- TASK PROMPT -
Please give the whole listing again word for word, and drop any pictures it holds.

- DATASET EXTRACT -
..............................

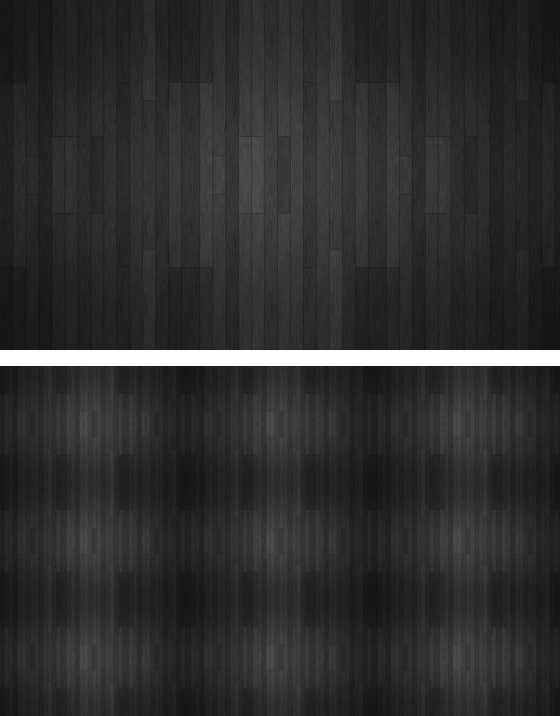
Top, the tile; bottom, the same tile 3 across and 3 down.
This texture is drawn by a Shadertoy shader. Its source:

```glsl
#define REPEATS 3.0        // floor pattern repeats across
#define SHIFT 0.07         // where the first board starts, in repeats
#define BOARDS 14.4        // board widths per repeat, the last board is 1.4 wide
#define HALF_LENGTH 13.5   // half the floor height, in board widths
#define BRIGHTNESS 0.262
#define RING_FREQ 6.0
#define RING_DEPTH 0.17
#define FIBRE_DEPTH 0.13
#define SEAM_WIDTH 0.07
#define SEAM_DEPTH 0.25
#define SAMPLES 3

const float TAU = 6.2831853;

// Per board: joint distance from the middle (2 = none), inner tone, outer tone
const vec3 PLANKS[14] = vec3[14](
    vec3(0.53, 1.08, 0.90), vec3(0.11, 1.04, 1.00), vec3(2.0, 0.85, 0.85),
    vec3(0.22, 1.12, 1.05), vec3(0.22, 1.15, 1.08), vec3(2.0, 0.97, 0.97),
    vec3(0.22, 0.88, 1.05), vec3(2.0, 1.03, 1.03), vec3(0.53, 0.86, 0.92),
    vec3(2.0, 1.00, 1.00), vec3(0.425, 0.98, 1.14), vec3(2.0, 0.88, 0.88),
    vec3(0.53, 1.00, 0.78), vec3(0.53, 0.86, 0.80));

float hash(vec2 p) {
    return fract(sin(dot(p, vec2(127.1, 311.7))) * 4375.85);
}

// Growth rings of a tapering trunk, bent by layered sines
float rings(vec2 p, float heart, float seed) {
    float phase = TAU * hash(vec2(seed, 3.0));
    float x = p.x - heart + 0.07 * sin(1.1 * p.y + phase) * smoothstep(0.0, 2.0, p.y);
    float radius = length(vec2(x, 0.16)) + 0.055 * p.y;
    radius += 0.025 * sin(2.3 * p.y + 4.0 * x + phase);
    radius += 0.012 * sin(5.9 * p.y - 7.0 * x + 2.0 * phase);
    float wave = 0.5 + 0.5 * sin(TAU * RING_FREQ * radius + phase);
    return wave * wave * wave * (0.6 + 0.4 * sin(0.9 * p.y + 5.0 * x + phase));
}

// Short upright streaks, one random value per cell
float fibres(vec2 p, float seed) {
    float column = floor(p.x * 11.0);
    float row = floor(p.y * 1.8 + 9.0 * hash(vec2(column, seed)));
    return hash(vec2(column + 17.0 * seed, row)) - 0.5;
}

float floorShade(vec2 uv) {
    // Board index and position inside the board, mirrored about mid height
    float across = fract(uv.x * REPEATS - SHIFT) * BOARDS;
    float board = min(floor(across), 13.0);
    float width = board > 12.5 ? BOARDS - 13.0 : 1.0;
    float height = abs(2.0 * fract(uv.y) - 1.0);
    vec2 p = vec2(across - board - 0.5 * width, height * HALF_LENGTH);

    // Tone and grain of the piece on this side of the joint
    vec3 plank = PLANKS[int(board)];
    float outer = step(plank.x, height);
    float seed = board + 20.0 * outer;
    float heart = 0.7 * sin(1.178 * (board - 5.0));
    float shade = mix(plank.y, plank.z, outer);
    shade *= 1.0 - RING_DEPTH * rings(p, heart, seed);
    shade *= 1.0 + FIBRE_DEPTH * fibres(p, seed);

    // Dark gaps along the sides and at the joint
    float side = 0.5 * width - abs(p.x);
    float joint = abs(height - plank.x) * HALF_LENGTH;
    float gap = 1.0 - smoothstep(0.0, SEAM_WIDTH, min(side, joint));
    return shade * (1.0 - SEAM_DEPTH * gap);
}

void mainImage(out vec4 fragColor, in vec2 fragCoord) {
    vec2 uv = fragCoord / iResolution.xy;

    // Average a small grid of samples to smooth the edges
    float shade = 0.0;
    for (int j = 0; j < SAMPLES; j++) {
        for (int i = 0; i < SAMPLES; i++) {
            vec2 offset = (vec2(i, j) + 0.5) / float(SAMPLES) - 0.5;
            shade += floorShade(uv + offset / iResolution.xy);
        }
    }
    shade /= float(SAMPLES * SAMPLES);

    // Periodic light, brightest in the middle
    vec2 glow = 0.5 - 0.5 * cos(TAU * uv);
    float light = mix(0.6, 1.0, glow.x) * mix(0.7, 1.0, glow.y);
    fragColor = vec4(vec3(BRIGHTNESS * light * shade), 1.0);
}
```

..............................

- RESPONSE AREA -
Top, the tile; bottom, the same tile 3 across and 3 down.
This texture is drawn by a Shadertoy shader. Its source:

```glsl
#define REPEATS 3.0        // floor pattern repeats across
#define SHIFT 0.07         // where the first board starts, in repeats
#define BOARDS 14.4        // board widths per repeat, the last board is 1.4 wide
#define HALF_LENGTH 13.5   // half the floor height, in board widths
#define BRIGHTNESS 0.262
#define RING_FREQ 6.0
#define RING_DEPTH 0.17
#define FIBRE_DEPTH 0.13
#define SEAM_WIDTH 0.07
#define SEAM_DEPTH 0.25
#define SAMPLES 3

const float TAU = 6.2831853;

// Per board: joint distance from the middle (2 = none), inner tone, outer tone
const vec3 PLANKS[14] = vec3[14](
    vec3(0.53, 1.08, 0.90), vec3(0.11, 1.04, 1.00), vec3(2.0, 0.85, 0.85),
    vec3(0.22, 1.12, 1.05), vec3(0.22, 1.15, 1.08), vec3(2.0, 0.97, 0.97),
    vec3(0.22, 0.88, 1.05), vec3(2.0, 1.03, 1.03), vec3(0.53, 0.86, 0.92),
    vec3(2.0, 1.00, 1.00), vec3(0.425, 0.98, 1.14), vec3(2.0, 0.88, 0.88),
    vec3(0.53, 1.00, 0.78), vec3(0.53, 0.86, 0.80));

float hash(vec2 p) {
    return fract(sin(dot(p, vec2(127.1, 311.7))) * 4375.85);
}

// Growth rings of a tapering trunk, bent by layered sines
float rings(vec2 p, float heart, float seed) {
    float phase = TAU * hash(vec2(seed, 3.0));
    float x = p.x - heart + 0.07 * sin(1.1 * p.y + phase) * smoothstep(0.0, 2.0, p.y);
    float radius = length(vec2(x, 0.16)) + 0.055 * p.y;
    radius += 0.025 * sin(2.3 * p.y + 4.0 * x + phase);
    radius += 0.012 * sin(5.9 * p.y - 7.0 * x + 2.0 * phase);
    float wave = 0.5 + 0.5 * sin(TAU * RING_FREQ * radius + phase);
    return wave * wave * wave * (0.6 + 0.4 * sin(0.9 * p.y + 5.0 * x + phase));
}

// Short upright streaks, one random value per cell
float fibres(vec2 p, float seed) {
    float column = floor(p.x * 11.0);
    float row = floor(p.y * 1.8 + 9.0 * hash(vec2(column, seed)));
    return hash(vec2(column + 17.0 * seed, row)) - 0.5;
}

float floorShade(vec2 uv) {
    // Board index and position inside the board, mirrored about mid height
    float across = fract(uv.x * REPEATS - SHIFT) * BOARDS;
    float board = min(floor(across), 13.0);
    float width = board > 12.5 ? BOARDS - 13.0 : 1.0;
    float height = abs(2.0 * fract(uv.y) - 1.0);
    vec2 p = vec2(across - board - 0.5 * width, height * HALF_LENGTH);

    // Tone and grain of the piece on this side of the joint
    vec3 plank = PLANKS[int(board)];
    float outer = step(plank.x, height);
    float seed = board + 20.0 * outer;
    float heart = 0.7 * sin(1.178 * (board - 5.0));
    float shade = mix(plank.y, plank.z, outer);
    shade *= 1.0 - RING_DEPTH * rings(p, heart, seed);
    shade *= 1.0 + FIBRE_DEPTH * fibres(p, seed);

    // Dark gaps along the sides and at the joint
    float side = 0.5 * width - abs(p.x);
    float joint = abs(height - plank.x) * HALF_LENGTH;
    float gap = 1.0 - smoothstep(0.0, SEAM_WIDTH, min(side, joint));
    return shade * (1.0 - SEAM_DEPTH * gap);
}

void mainImage(out vec4 fragColor, in vec2 fragCoord) {
    vec2 uv = fragCoord / iResolution.xy;

    // Average a small grid of samples to smooth the edges
    float shade = 0.0;
    for (int j = 0; j < SAMPLES; j++) {
        for (int i = 0; i < SAMPLES; i++) {
            vec2 offset = (vec2(i, j) + 0.5) / float(SAMPLES) - 0.5;
            shade += floorShade(uv + offset / iResolution.xy);
        }
    }
    shade /= float(SAMPLES * SAMPLES);

    // Periodic light, brightest in the middle
    vec2 glow = 0.5 - 0.5 * cos(TAU * uv);
    float light = mix(0.6, 1.0, glow.x) * mix(0.7, 1.0, glow.y);
    fragColor = vec4(vec3(BRIGHTNESS * light * shade), 1.0);
}
```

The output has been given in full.